Folks – how this just became an issue is rather odd given all the important “news” we are trying to wrap our heads around every day – but just in case you missed this topic – to clarify – a pumpkin is a squash – we all know that. We also know that Halloween pumpkins are full of seeds (which are yummy when roasted), and the flesh of the squash rarely reaches American tables in any cooked form.
Via Snopes – “As much of 90 percent of pumpkin sold in the U.S. (and 85 percent worldwide) is a proprietary cultivar known as a Dickinson pumpkin, which are less photogenic than the type of pumpkins commonly used for display purposes.” And if you have a dog or more than one (always best, especially if they are rescues), they love “pumpkin” and it is very nutritious as a treat or part of their regular diet.”
So enjoy your pumpkin/squash pie on Thanksgiving and the days thereafter. This pie holds up well for days – and it is good for you. Leftovers!
LawSites – Bob Ambrogi – “Companies that provide services for accessing federal court dockets were caught off guard last week when a number of federal courts began sending notices to attorneys urging them to exercise caution when using such services. Some vendors said that the caution did not apply to them, while others said they were taking steps to address the concern.
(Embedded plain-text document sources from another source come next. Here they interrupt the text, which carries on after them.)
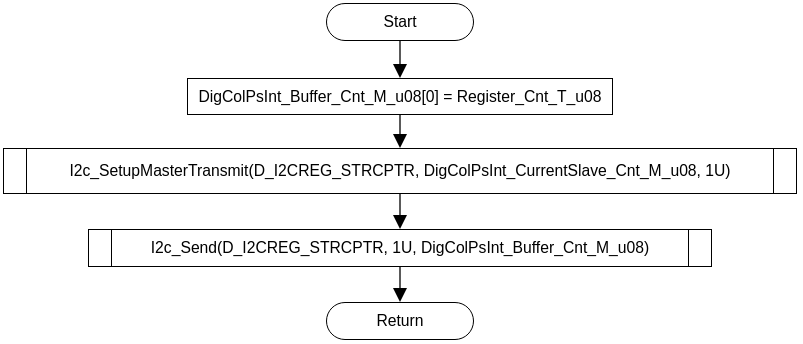
<!DOCTYPE html>
<html lang="en">
<head>
<meta charset="utf-8">
<title>Register write flowchart</title>
<style>
  :root {
    --paper: #ffffff;
    --ink: #000000;
  }
  * { box-sizing: border-box; }
  html, body { margin: 0; overflow: hidden; background: var(--paper); }
  .flowchart {
    position: relative;
    width: 803px;
    height: 344px;
    overflow: hidden;
    color: var(--ink);
    font: 15.7px/18px "Liberation Sans", Arial, sans-serif;
  }
  .connectors { position: absolute; inset: 0; }
  .connectors line { stroke: var(--ink); stroke-width: 1.3; }
  .connectors polygon { fill: var(--ink); }
  .node {
    position: absolute;
    display: flex;
    align-items: center;
    justify-content: center;
    border: 1.3px solid var(--ink);
    background: var(--paper);
    white-space: nowrap;
  }
  .terminal { left: 326px; width: 148px; height: 38px; border-radius: 19px; }
  .subroutine::before,
  .subroutine::after {
    content: "";
    position: absolute;
    top: 0;
    bottom: 0;
    width: 22px;
  }
  .subroutine::before { left: 0; border-right: 1.3px solid var(--ink); }
  .subroutine::after { right: 0; border-left: 1.3px solid var(--ink); }
  .start { top: 3px; }
  .assign { left: 187px; top: 78px; width: 426px; height: 37px; }
  .setup { left: 3px; top: 148px; width: 794px; height: 46px; }
  .send { left: 88px; top: 229px; width: 624px; height: 38px; }
  .return { top: 302px; }
</style>
</head>
<body>
<main class="flowchart">
  <svg class="connectors" width="803" height="344" viewBox="0 0 803 344" aria-hidden="true">
    <defs>
      <polygon id="arrowhead" points="-7,-14 7,-14 0,0"/>
    </defs>
    <line x1="400" y1="40" x2="400" y2="66"/>
    <use href="#arrowhead" x="400" y="78"/>
    <line x1="400" y1="114" x2="400" y2="136"/>
    <use href="#arrowhead" x="400" y="148"/>
    <line x1="400" y1="193" x2="400" y2="217"/>
    <use href="#arrowhead" x="400" y="229"/>
    <line x1="400" y1="266" x2="400" y2="290"/>
    <use href="#arrowhead" x="400" y="302"/>
  </svg>
  <div class="node terminal start">Start</div>
  <div class="node assign">DigColPsInt_Buffer_Cnt_M_u08[0] = Register_Cnt_T_u08</div>
  <div class="node subroutine setup">I2c_SetupMasterTransmit(D_I2CREG_STRCPTR, DigColPsInt_CurrentSlave_Cnt_M_u08, 1U)</div>
  <div class="node subroutine send">I2c_Send(D_I2CREG_STRCPTR, 1U, DigColPsInt_Buffer_Cnt_M_u08)</div>
  <div class="node terminal return">Return</div>
</main>
</body>
</html>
The cautions from the courts related to the possibility of attorneys inadvertently providing vendors or others with access to confidential sealed documents. The courts urged attorneys not to share their CM/ECF (Case Management/Electronic Case Files) credentials with vendors. Attorneys use these credentials to access electronic case files and electronically file case documents. Sent Nov. 15 and 16, the notices came directly from several federal district and bankruptcy courts. The exact text varied, but the gist was the same..” [Bob’s article includes the responses by various services to the issue raised about the compromise of customers’ CM/ECF credentials on their respective systems.]
See also the Washington Post: Julian Assange has been charged, prosecutors reveal inadvertently in court filing.
Who knew – not me – Faang companies?? OK, so here is the article via The Guardian: US stock markets continue to fall, erasing 2018 gains – “Technology stocks slid again and fears of a trade war with China worried investors. Much of the fall has been driven by troubles at the so-called Faang companies (Facebook, Apple, Amazon, Netflix and Google) whose phenomenal growth had driven stock markets to record highs…”